> [EXERCISE]
What follows is a block of records; restate each one word for word.

********************

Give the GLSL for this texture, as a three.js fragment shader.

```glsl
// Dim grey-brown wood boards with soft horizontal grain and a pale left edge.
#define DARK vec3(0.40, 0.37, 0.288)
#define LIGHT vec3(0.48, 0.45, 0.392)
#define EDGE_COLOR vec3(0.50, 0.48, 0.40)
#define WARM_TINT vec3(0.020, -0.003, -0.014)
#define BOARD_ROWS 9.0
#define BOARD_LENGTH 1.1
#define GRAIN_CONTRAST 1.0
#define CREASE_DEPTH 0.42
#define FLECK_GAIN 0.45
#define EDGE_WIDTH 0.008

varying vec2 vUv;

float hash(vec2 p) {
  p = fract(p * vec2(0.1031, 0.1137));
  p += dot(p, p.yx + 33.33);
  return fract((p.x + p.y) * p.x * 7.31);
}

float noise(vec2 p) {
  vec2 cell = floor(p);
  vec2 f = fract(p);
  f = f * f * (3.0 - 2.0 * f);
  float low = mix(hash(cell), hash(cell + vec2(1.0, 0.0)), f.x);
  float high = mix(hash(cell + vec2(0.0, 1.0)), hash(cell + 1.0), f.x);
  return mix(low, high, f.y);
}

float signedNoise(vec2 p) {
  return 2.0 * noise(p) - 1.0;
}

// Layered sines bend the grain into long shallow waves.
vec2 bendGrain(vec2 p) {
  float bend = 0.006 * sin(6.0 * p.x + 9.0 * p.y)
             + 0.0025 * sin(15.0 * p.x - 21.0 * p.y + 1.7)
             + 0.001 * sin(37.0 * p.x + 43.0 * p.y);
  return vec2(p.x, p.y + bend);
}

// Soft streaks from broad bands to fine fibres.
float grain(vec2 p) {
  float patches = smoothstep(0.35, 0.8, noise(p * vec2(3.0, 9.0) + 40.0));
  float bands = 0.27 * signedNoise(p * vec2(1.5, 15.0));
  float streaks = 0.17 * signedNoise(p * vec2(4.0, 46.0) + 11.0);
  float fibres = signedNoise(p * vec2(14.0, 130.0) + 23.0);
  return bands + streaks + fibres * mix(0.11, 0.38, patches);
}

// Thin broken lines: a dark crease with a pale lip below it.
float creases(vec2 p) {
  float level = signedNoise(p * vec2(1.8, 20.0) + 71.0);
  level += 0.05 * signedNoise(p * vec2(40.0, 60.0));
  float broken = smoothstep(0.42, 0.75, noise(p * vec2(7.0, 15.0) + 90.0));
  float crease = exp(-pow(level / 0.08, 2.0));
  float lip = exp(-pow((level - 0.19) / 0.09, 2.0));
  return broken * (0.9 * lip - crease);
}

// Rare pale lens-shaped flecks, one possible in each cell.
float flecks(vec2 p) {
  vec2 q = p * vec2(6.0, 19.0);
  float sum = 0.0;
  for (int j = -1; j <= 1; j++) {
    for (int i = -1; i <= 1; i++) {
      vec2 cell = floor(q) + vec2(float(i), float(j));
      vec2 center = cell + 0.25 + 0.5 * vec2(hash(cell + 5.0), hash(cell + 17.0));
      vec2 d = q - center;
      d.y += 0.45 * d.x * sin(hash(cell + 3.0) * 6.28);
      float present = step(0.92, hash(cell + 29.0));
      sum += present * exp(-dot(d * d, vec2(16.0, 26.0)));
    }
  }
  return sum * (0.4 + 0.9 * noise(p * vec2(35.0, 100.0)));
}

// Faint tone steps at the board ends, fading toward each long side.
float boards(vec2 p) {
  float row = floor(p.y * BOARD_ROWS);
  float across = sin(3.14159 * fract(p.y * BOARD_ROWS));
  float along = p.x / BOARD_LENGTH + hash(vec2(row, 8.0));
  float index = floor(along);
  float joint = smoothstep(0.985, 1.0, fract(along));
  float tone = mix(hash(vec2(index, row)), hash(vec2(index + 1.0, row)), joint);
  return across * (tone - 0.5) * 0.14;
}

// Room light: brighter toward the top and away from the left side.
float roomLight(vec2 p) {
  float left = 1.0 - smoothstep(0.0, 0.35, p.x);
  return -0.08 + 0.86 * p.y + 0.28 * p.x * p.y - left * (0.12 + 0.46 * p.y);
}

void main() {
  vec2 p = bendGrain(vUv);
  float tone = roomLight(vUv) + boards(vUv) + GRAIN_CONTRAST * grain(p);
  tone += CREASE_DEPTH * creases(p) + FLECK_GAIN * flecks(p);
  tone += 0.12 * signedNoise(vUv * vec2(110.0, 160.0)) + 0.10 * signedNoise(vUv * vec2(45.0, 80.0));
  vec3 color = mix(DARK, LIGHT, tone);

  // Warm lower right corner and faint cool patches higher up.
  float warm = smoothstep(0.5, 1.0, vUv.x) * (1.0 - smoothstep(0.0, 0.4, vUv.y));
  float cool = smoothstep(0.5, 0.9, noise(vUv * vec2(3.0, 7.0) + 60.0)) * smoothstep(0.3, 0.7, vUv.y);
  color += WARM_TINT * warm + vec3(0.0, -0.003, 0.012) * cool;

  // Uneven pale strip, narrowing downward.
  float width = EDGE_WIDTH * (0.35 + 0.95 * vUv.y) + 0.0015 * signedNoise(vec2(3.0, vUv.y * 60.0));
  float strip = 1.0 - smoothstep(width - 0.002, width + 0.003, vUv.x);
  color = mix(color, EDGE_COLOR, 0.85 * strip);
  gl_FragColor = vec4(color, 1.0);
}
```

********************

> [WRITTEN RESPONSE]
Give the GLSL for this texture, as a three.js fragment shader.

```glsl
// Dim grey-brown wood boards with soft horizontal grain and a pale left edge.
#define DARK vec3(0.40, 0.37, 0.288)
#define LIGHT vec3(0.48, 0.45, 0.392)
#define EDGE_COLOR vec3(0.50, 0.48, 0.40)
#define WARM_TINT vec3(0.020, -0.003, -0.014)
#define BOARD_ROWS 9.0
#define BOARD_LENGTH 1.1
#define GRAIN_CONTRAST 1.0
#define CREASE_DEPTH 0.42
#define FLECK_GAIN 0.45
#define EDGE_WIDTH 0.008

varying vec2 vUv;

float hash(vec2 p) {
  p = fract(p * vec2(0.1031, 0.1137));
  p += dot(p, p.yx + 33.33);
  return fract((p.x + p.y) * p.x * 7.31);
}

float noise(vec2 p) {
  vec2 cell = floor(p);
  vec2 f = fract(p);
  f = f * f * (3.0 - 2.0 * f);
  float low = mix(hash(cell), hash(cell + vec2(1.0, 0.0)), f.x);
  float high = mix(hash(cell + vec2(0.0, 1.0)), hash(cell + 1.0), f.x);
  return mix(low, high, f.y);
}

float signedNoise(vec2 p) {
  return 2.0 * noise(p) - 1.0;
}

// Layered sines bend the grain into long shallow waves.
vec2 bendGrain(vec2 p) {
  float bend = 0.006 * sin(6.0 * p.x + 9.0 * p.y)
             + 0.0025 * sin(15.0 * p.x - 21.0 * p.y + 1.7)
             + 0.001 * sin(37.0 * p.x + 43.0 * p.y);
  return vec2(p.x, p.y + bend);
}

// Soft streaks from broad bands to fine fibres.
float grain(vec2 p) {
  float patches = smoothstep(0.35, 0.8, noise(p * vec2(3.0, 9.0) + 40.0));
  float bands = 0.27 * signedNoise(p * vec2(1.5, 15.0));
  float streaks = 0.17 * signedNoise(p * vec2(4.0, 46.0) + 11.0);
  float fibres = signedNoise(p * vec2(14.0, 130.0) + 23.0);
  return bands + streaks + fibres * mix(0.11, 0.38, patches);
}

// Thin broken lines: a dark crease with a pale lip below it.
float creases(vec2 p) {
  float level = signedNoise(p * vec2(1.8, 20.0) + 71.0);
  level += 0.05 * signedNoise(p * vec2(40.0, 60.0));
  float broken = smoothstep(0.42, 0.75, noise(p * vec2(7.0, 15.0) + 90.0));
  float crease = exp(-pow(level / 0.08, 2.0));
  float lip = exp(-pow((level - 0.19) / 0.09, 2.0));
  return broken * (0.9 * lip - crease);
}

// Rare pale lens-shaped flecks, one possible in each cell.
float flecks(vec2 p) {
  vec2 q = p * vec2(6.0, 19.0);
  float sum = 0.0;
  for (int j = -1; j <= 1; j++) {
    for (int i = -1; i <= 1; i++) {
      vec2 cell = floor(q) + vec2(float(i), float(j));
      vec2 center = cell + 0.25 + 0.5 * vec2(hash(cell + 5.0), hash(cell + 17.0));
      vec2 d = q - center;
      d.y += 0.45 * d.x * sin(hash(cell + 3.0) * 6.28);
      float present = step(0.92, hash(cell + 29.0));
      sum += present * exp(-dot(d * d, vec2(16.0, 26.0)));
    }
  }
  return sum * (0.4 + 0.9 * noise(p * vec2(35.0, 100.0)));
}

// Faint tone steps at the board ends, fading toward each long side.
float boards(vec2 p) {
  float row = floor(p.y * BOARD_ROWS);
  float across = sin(3.14159 * fract(p.y * BOARD_ROWS));
  float along = p.x / BOARD_LENGTH + hash(vec2(row, 8.0));
  float index = floor(along);
  float joint = smoothstep(0.985, 1.0, fract(along));
  float tone = mix(hash(vec2(index, row)), hash(vec2(index + 1.0, row)), joint);
  return across * (tone - 0.5) * 0.14;
}

// Room light: brighter toward the top and away from the left side.
float roomLight(vec2 p) {
  float left = 1.0 - smoothstep(0.0, 0.35, p.x);
  return -0.08 + 0.86 * p.y + 0.28 * p.x * p.y - left * (0.12 + 0.46 * p.y);
}

void main() {
  vec2 p = bendGrain(vUv);
  float tone = roomLight(vUv) + boards(vUv) + GRAIN_CONTRAST * grain(p);
  tone += CREASE_DEPTH * creases(p) + FLECK_GAIN * flecks(p);
  tone += 0.12 * signedNoise(vUv * vec2(110.0, 160.0)) + 0.10 * signedNoise(vUv * vec2(45.0, 80.0));
  vec3 color = mix(DARK, LIGHT, tone);

  // Warm lower right corner and faint cool patches higher up.
  float warm = smoothstep(0.5, 1.0, vUv.x) * (1.0 - smoothstep(0.0, 0.4, vUv.y));
  float cool = smoothstep(0.5, 0.9, noise(vUv * vec2(3.0, 7.0) + 60.0)) * smoothstep(0.3, 0.7, vUv.y);
  color += WARM_TINT * warm + vec3(0.0, -0.003, 0.012) * cool;

  // Uneven pale strip, narrowing downward.
  float width = EDGE_WIDTH * (0.35 + 0.95 * vUv.y) + 0.0015 * signedNoise(vec2(3.0, vUv.y * 60.0));
  float strip = 1.0 - smoothstep(width - 0.002, width + 0.003, vUv.x);
  color = mix(color, EDGE_COLOR, 0.85 * strip);
  gl_FragColor = vec4(color, 1.0);
}
```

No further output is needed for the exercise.